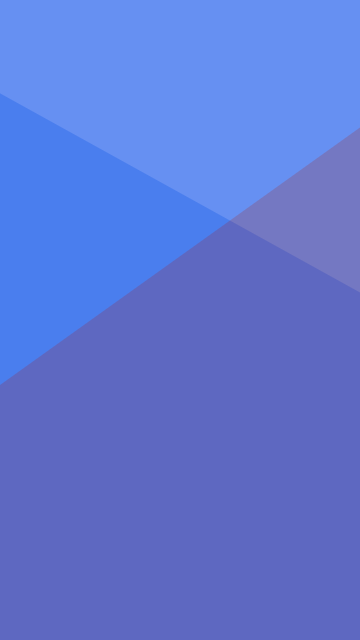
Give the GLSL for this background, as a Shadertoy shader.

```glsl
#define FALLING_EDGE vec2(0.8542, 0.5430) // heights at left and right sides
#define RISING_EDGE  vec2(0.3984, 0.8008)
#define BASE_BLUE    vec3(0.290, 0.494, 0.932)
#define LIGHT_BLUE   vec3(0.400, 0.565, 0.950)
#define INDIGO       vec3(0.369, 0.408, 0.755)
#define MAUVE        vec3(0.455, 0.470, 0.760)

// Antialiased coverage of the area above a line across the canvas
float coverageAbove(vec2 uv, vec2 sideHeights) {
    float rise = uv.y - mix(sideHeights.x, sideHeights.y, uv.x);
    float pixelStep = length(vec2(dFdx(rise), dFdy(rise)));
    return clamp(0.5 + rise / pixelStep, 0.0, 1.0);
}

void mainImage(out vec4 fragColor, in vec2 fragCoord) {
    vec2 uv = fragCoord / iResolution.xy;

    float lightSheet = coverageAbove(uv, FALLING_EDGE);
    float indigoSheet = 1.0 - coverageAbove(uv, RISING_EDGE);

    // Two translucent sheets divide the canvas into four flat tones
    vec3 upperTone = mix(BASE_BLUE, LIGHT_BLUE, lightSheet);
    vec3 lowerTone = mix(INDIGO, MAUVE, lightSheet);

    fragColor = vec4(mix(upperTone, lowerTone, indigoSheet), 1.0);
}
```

━━━━━━━━━━━━━━━━

Directions
What belongs in the answer is each line of the listing that contains the word "sideHeights".

The answer
float coverageAbove(vec2 uv, vec2 sideHeights) {
    float rise = uv.y - mix(sideHeights.x, sideHeights.y, uv.x);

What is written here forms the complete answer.